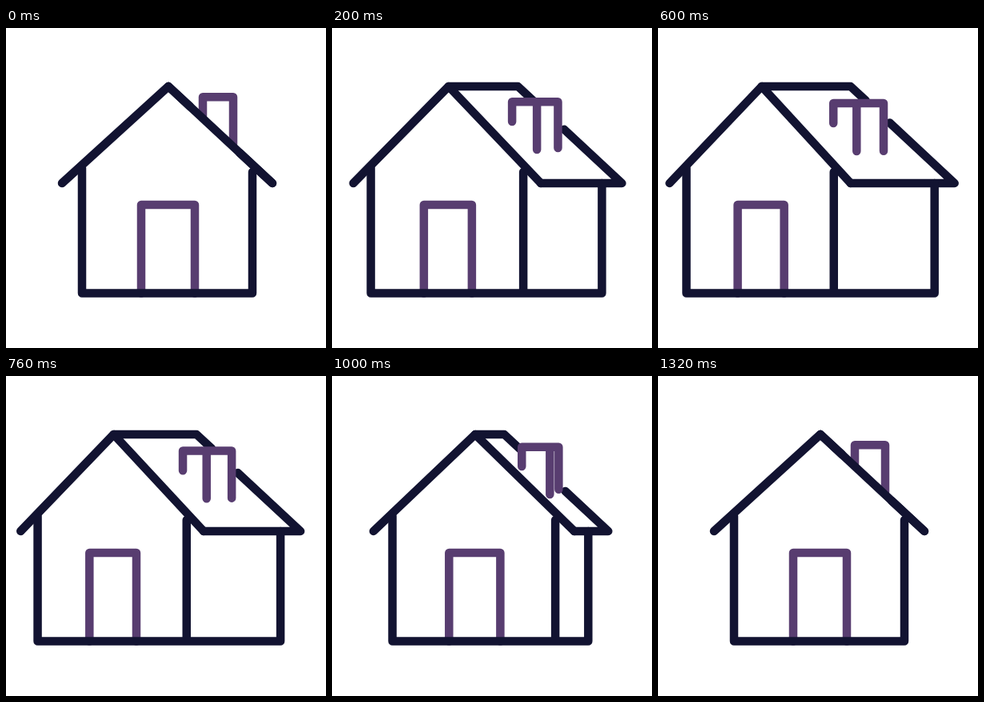
These frames come from a looping animation (400 px wide and 400 px high, 1.4 s). An HTML page:

```html
<!DOCTYPE html>
<html lang="en">
<head>
<meta charset="utf-8">
<title>House turn</title>
<style>
  html, body { margin: 0; width: 100%; height: 100%; overflow: hidden; background: #fff; }
  svg { display: block; width: 100%; height: 100%; }
  path { fill: none; stroke: #121331; stroke-width: 10.5; stroke-linecap: round; stroke-linejoin: round; }
  .accent { stroke: #583d70; }
</style>
</head>
<body>
<svg viewBox="0 0 400 400">
  <path id="back">
  </path>
  <path id="chimney" class="accent"></path>
  <path id="door" class="accent"></path>
  <path id="walls"></path>
  <path id="front"></path>
</svg>
<script>
const LOOP = 1400, STEP = 40;
const RIDGE = 73, EAVE = 194, BASE = 331.5;
const SLOPE = (EAVE - RIDGE) / 130;

// Cubic easing with control points (a, 0) and (b, 1)
const ease = (a, b) => u => {
  if (u <= 0) return 0;
  if (u >= 1) return 1;
  let lo = 0, hi = 1;
  for (let i = 0; i < 24; i++) {
    const s = (lo + hi) / 2, r = 1 - s;
    if (3 * a * s * r * r + 3 * b * s * s * r + s ** 3 < u) lo = s; else hi = s;
  }
  return lo * lo * (3 - 2 * lo);
};
const turnOut = ease(0.2, 0.1);
const turnBack = ease(0.85, 0.38);
const turnAt = t => t < 500 ? turnOut(t / 482) : 1 - turnBack((t - 500) / 790);

// Joins points given as x, y, x, y, ... into one polyline
const line = (...v) => {
  let d = '';
  for (let i = 0; i < v.length; i += 2) {
    d += (i ? 'L' : 'M') + v[i].toFixed(2) + ' ' + v[i + 1].toFixed(2);
  }
  return d;
};
const set = (id, ...lines) => document.getElementById(id).setAttribute('d', lines.join(''));

function draw(p) {
  const mix = (a, b) => a + (b - a) * p;
  const apex = mix(203, 129), ridge = mix(203, 241);
  const eave = mix(333, 240), backEave = mix(333, 371);
  const left = mix(95, 35), corner = mix(308, 219), right = mix(308, 346);

  // Far roof edge is broken where the chimney stands
  const cut = 19 + 8 * (1 - p) ** 3;
  const resume = mix(292.5, 289.5);
  set('back',
    line(apex, RIDGE, ridge, RIDGE, ridge + cut, RIDGE + cut * SLOPE),
    line(resume, RIDGE + (resume - ridge) * SLOPE, backEave, EAVE, eave, EAVE));

  const top = mix(86.3, 94), c1 = mix(246, 219), c2 = mix(284, 248), c3 = mix(284, 282);
  set('chimney',
    line(c1, mix(110, 119), c1, top, c3, top, c3, mix(136, 154)),
    line(c2, top, c2, mix(145, 154)));

  const d1 = mix(169, 99), d2 = mix(236, 157);
  set('door', line(d1, BASE, d1, 221, d2, 221, d2, BASE));

  set('walls',
    line(left, 175, left, BASE, right, BASE, right, EAVE),
    line(corner, 180, corner, BASE));

  set('front', line(mix(70, 14), EAVE, apex, RIDGE, eave, EAVE));
}

function tick() {
  const t = performance.now() % LOOP;
  draw(turnAt(Math.floor(t / STEP) * STEP));
  requestAnimationFrame(tick);
}
tick();
</script>
</body>
</html>
```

**TO DO**
The listing above should be repeated word for word, with every image left out.

**EXERCISE ANSWER**
These frames come from a looping animation (400 px wide and 400 px high, 1.4 s). An HTML page:

```html
<!DOCTYPE html>
<html lang="en">
<head>
<meta charset="utf-8">
<title>House turn</title>
<style>
  html, body { margin: 0; width: 100%; height: 100%; overflow: hidden; background: #fff; }
  svg { display: block; width: 100%; height: 100%; }
  path { fill: none; stroke: #121331; stroke-width: 10.5; stroke-linecap: round; stroke-linejoin: round; }
  .accent { stroke: #583d70; }
</style>
</head>
<body>
<svg viewBox="0 0 400 400">
  <path id="back">
  </path>
  <path id="chimney" class="accent"></path>
  <path id="door" class="accent"></path>
  <path id="walls"></path>
  <path id="front"></path>
</svg>
<script>
const LOOP = 1400, STEP = 40;
const RIDGE = 73, EAVE = 194, BASE = 331.5;
const SLOPE = (EAVE - RIDGE) / 130;

// Cubic easing with control points (a, 0) and (b, 1)
const ease = (a, b) => u => {
  if (u <= 0) return 0;
  if (u >= 1) return 1;
  let lo = 0, hi = 1;
  for (let i = 0; i < 24; i++) {
    const s = (lo + hi) / 2, r = 1 - s;
    if (3 * a * s * r * r + 3 * b * s * s * r + s ** 3 < u) lo = s; else hi = s;
  }
  return lo * lo * (3 - 2 * lo);
};
const turnOut = ease(0.2, 0.1);
const turnBack = ease(0.85, 0.38);
const turnAt = t => t < 500 ? turnOut(t / 482) : 1 - turnBack((t - 500) / 790);

// Joins points given as x, y, x, y, ... into one polyline
const line = (...v) => {
  let d = '';
  for (let i = 0; i < v.length; i += 2) {
    d += (i ? 'L' : 'M') + v[i].toFixed(2) + ' ' + v[i + 1].toFixed(2);
  }
  return d;
};
const set = (id, ...lines) => document.getElementById(id).setAttribute('d', lines.join(''));

function draw(p) {
  const mix = (a, b) => a + (b - a) * p;
  const apex = mix(203, 129), ridge = mix(203, 241);
  const eave = mix(333, 240), backEave = mix(333, 371);
  const left = mix(95, 35), corner = mix(308, 219), right = mix(308, 346);

  // Far roof edge is broken where the chimney stands
  const cut = 19 + 8 * (1 - p) ** 3;
  const resume = mix(292.5, 289.5);
  set('back',
    line(apex, RIDGE, ridge, RIDGE, ridge + cut, RIDGE + cut * SLOPE),
    line(resume, RIDGE + (resume - ridge) * SLOPE, backEave, EAVE, eave, EAVE));

  const top = mix(86.3, 94), c1 = mix(246, 219), c2 = mix(284, 248), c3 = mix(284, 282);
  set('chimney',
    line(c1, mix(110, 119), c1, top, c3, top, c3, mix(136, 154)),
    line(c2, top, c2, mix(145, 154)));

  const d1 = mix(169, 99), d2 = mix(236, 157);
  set('door', line(d1, BASE, d1, 221, d2, 221, d2, BASE));

  set('walls',
    line(left, 175, left, BASE, right, BASE, right, EAVE),
    line(corner, 180, corner, BASE));

  set('front', line(mix(70, 14), EAVE, apex, RIDGE, eave, EAVE));
}

function tick() {
  const t = performance.now() % LOOP;
  draw(turnAt(Math.floor(t / STEP) * STEP));
  requestAnimationFrame(tick);
}
tick();
</script>
</body>
</html>
```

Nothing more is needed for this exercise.